rob at gunpoint or using risk of violence
- the number that may be held in a mug
- a person who is gullible and easy to take advantage of
- the man face (`kisser' and `smiler' and `mug' tend to be informal terms for `face' and `phiz' is Brit)
- with handle and often cylindrical
- some sort of porcelain or material consuming glass with a handle frequently cylindrical and without a lip
- To take residential property from a person in a public spot by threatening or committing physical violence on person who is robbed to rob particularly to rob by using a weapon like a knife or weapon
- some sort of earthen or metal ingesting cup, with a handle, -- typically cylindrical and without a lip.
- the face area or mouth.
"drinking vessel," 1560s, "bowl, cooking pot, jug," of unidentified beginning, possibly from Scandinavian (compare Swedish mugg "mug, jug," Norwegian mugge "pitcher, open can for cozy beverages"), or Low German mokke, mukke "mug," additionally of as yet not known beginning.
- "an individual's face," 1708, perhaps from mug (n.1), on notion of consuming mugs shaped like grotesque faces. Sense of "portrait or picture in authorities records (such as mug chance, 1950) had emerged by 1887. Thus, additionally, "someone" (especially "a criminal"), 1890.

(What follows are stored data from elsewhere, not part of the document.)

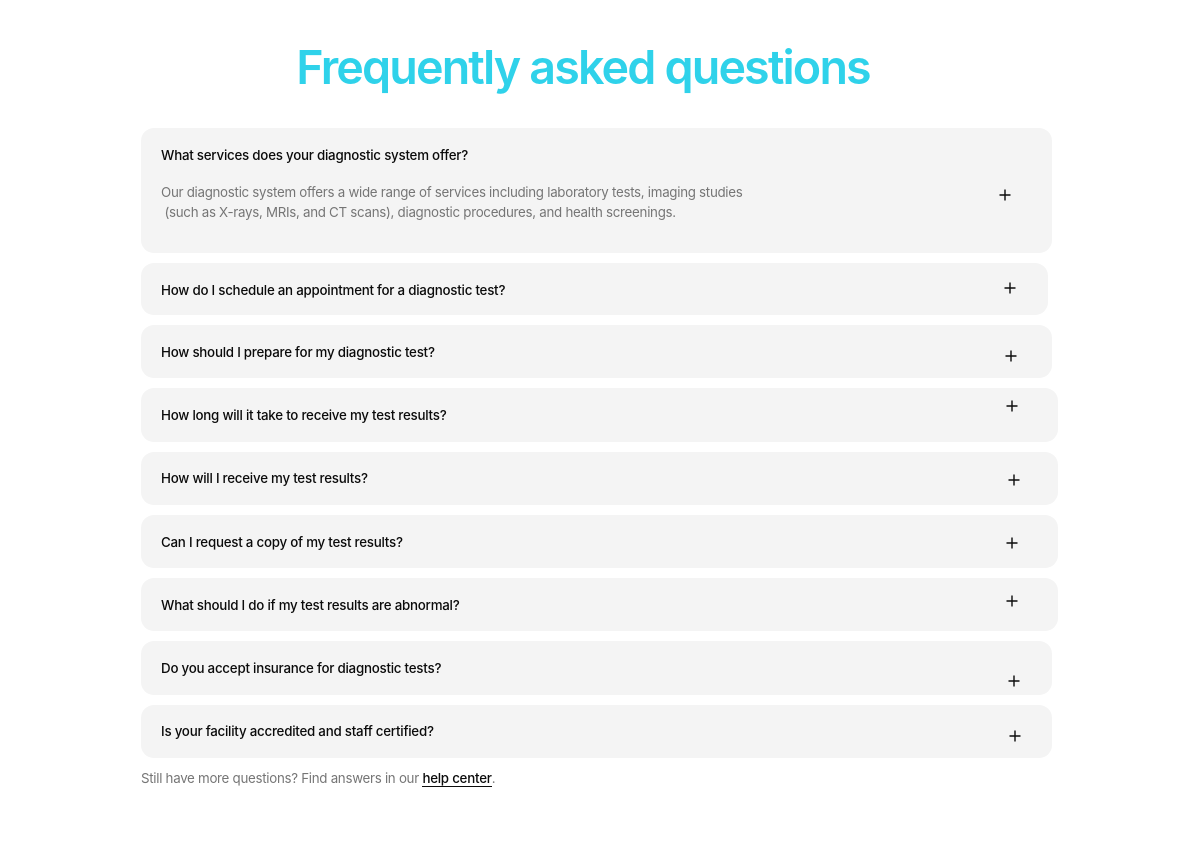
<!DOCTYPE html>
<html lang="en">
<head>
<meta charset="utf-8">
<title>Frequently asked questions</title>
<style>
:root {
  --page: #ffffff;
  --accent: #2fd2ea;
  --card: #f4f4f4;
  --ink: #0b0b0b;
  --muted: #757575;
}
* { box-sizing: border-box; margin: 0; padding: 0; }
body {
  width: 1200px;
  height: 853px;
  overflow: hidden;
  background: var(--page);
  color: var(--ink);
  font: 400 13.33px/20px Inter, sans-serif;
  font-optical-sizing: none;
}
.faq { padding: 39px 0 0 141px; }
.faq-title {
  width: 884px;
  height: 89px;
  color: var(--accent);
  font-size: 46.67px;
  font-weight: 600;
  line-height: 57px;
  letter-spacing: -0.04em;
  text-align: center;
  white-space: nowrap;
}
.faq-list {
  display: grid;
  grid-template-rows: 125px 52px repeat(7, 53.3px);
  gap: 10px;
  list-style: none;
}
.faq-item {
  position: relative;
  display: flex;
  flex-direction: column;
  justify-content: center;
  width: 911px;
  padding-left: 20px;
  border-radius: 13px;
  background: var(--card);
}
.faq-item.short { width: 907px; padding-top: 1px; }
.faq-item.wide { width: 917px; }
.faq-item.open { justify-content: flex-start; gap: 17px; padding-top: 17px; }
.question {
  font-size: inherit;
  font-weight: 500;
  letter-spacing: -0.018em;
  white-space: nowrap;
}
.answer {
  color: var(--muted);
  letter-spacing: -0.022em;
  white-space: pre;
}
.plus {
  position: absolute;
  left: var(--x);
  top: var(--y);
  width: 12px;
  height: 12px;
  margin: -6px 0 0 -6px;
}
.faq-more {
  margin-top: 10px;
  color: var(--muted);
  letter-spacing: -0.022em;
  white-space: nowrap;
}
.faq-more a {
  color: var(--ink);
  font-weight: 500;
  letter-spacing: -0.018em;
  text-decoration: none;
  border-bottom: 1px solid var(--ink);
}
</style>
</head>
<body>
<svg width="0" height="0" style="position:absolute" aria-hidden="true">
  <defs>
    <symbol id="plus" viewBox="0 0 12 12">
      <path d="M6 0.5V11.5M0.5 6H11.5" fill="none" stroke="#0b0b0b" stroke-width="1.4"/>
    </symbol>
  </defs>
</svg>
<main class="faq">
  <h1 class="faq-title">Frequently asked questions</h1>
  <ul class="faq-list">
    <li class="faq-item open">
      <h2 class="question">What services does your diagnostic system offer?</h2>
      <p class="answer">Our diagnostic system offers a wide range of services including laboratory tests, imaging studies
 (such as X-rays, MRIs, and CT scans), diagnostic procedures, and health screenings.</p>
      <svg class="plus" style="--x:864px;--y:67px" aria-hidden="true"><use href="#plus"/></svg>
    </li>
    <li class="faq-item short">
      <h2 class="question">How do I schedule an appointment for a diagnostic test?</h2>
      <svg class="plus" style="--x:869px;--y:25px" aria-hidden="true"><use href="#plus"/></svg>
    </li>
    <li class="faq-item">
      <h2 class="question">How should I prepare for my diagnostic test?</h2>
      <svg class="plus" style="--x:870px;--y:31px" aria-hidden="true"><use href="#plus"/></svg>
    </li>
    <li class="faq-item wide">
      <h2 class="question">How long will it take to receive my test results?</h2>
      <svg class="plus" style="--x:871px;--y:18px" aria-hidden="true"><use href="#plus"/></svg>
    </li>
    <li class="faq-item wide">
      <h2 class="question">How will I receive my test results?</h2>
      <svg class="plus" style="--x:873px;--y:28px" aria-hidden="true"><use href="#plus"/></svg>
    </li>
    <li class="faq-item wide">
      <h2 class="question">Can I request a copy of my test results?</h2>
      <svg class="plus" style="--x:871px;--y:28px" aria-hidden="true"><use href="#plus"/></svg>
    </li>
    <li class="faq-item wide">
      <h2 class="question">What should I do if my test results are abnormal?</h2>
      <svg class="plus" style="--x:871px;--y:23px" aria-hidden="true"><use href="#plus"/></svg>
    </li>
    <li class="faq-item">
      <h2 class="question">Do you accept insurance for diagnostic tests?</h2>
      <svg class="plus" style="--x:873px;--y:40px" aria-hidden="true"><use href="#plus"/></svg>
    </li>
    <li class="faq-item">
      <h2 class="question">Is your facility accredited and staff certified?</h2>
      <svg class="plus" style="--x:874px;--y:31px" aria-hidden="true"><use href="#plus"/></svg>
    </li>
  </ul>
  <p class="faq-more">Still have more questions? Find answers in our <a href="#">help center</a>.</p>
</main>
</body>
</html>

- "to beat up," 1818, initially "to strike the face" (in pugilism), from cup (n.2). The overall definition "attack" is very first attested 1846, and "attack to rob" is from 1864. Perhaps impacted by thieves' slang mug "dupe, trick, sucker" (1851). Associated: Mugged; mugging.
- "make exaggerated facial expressions," 1855, initially theatrical slang, from cup (n.2). Related: Mugged; mugging.
(n.) A kind of earthen or metal ingesting cup, with a handle, -- usually cylindrical and without a lip.
- (n.) The face area or mouth.
No wonder I couldn't find them in any mug books.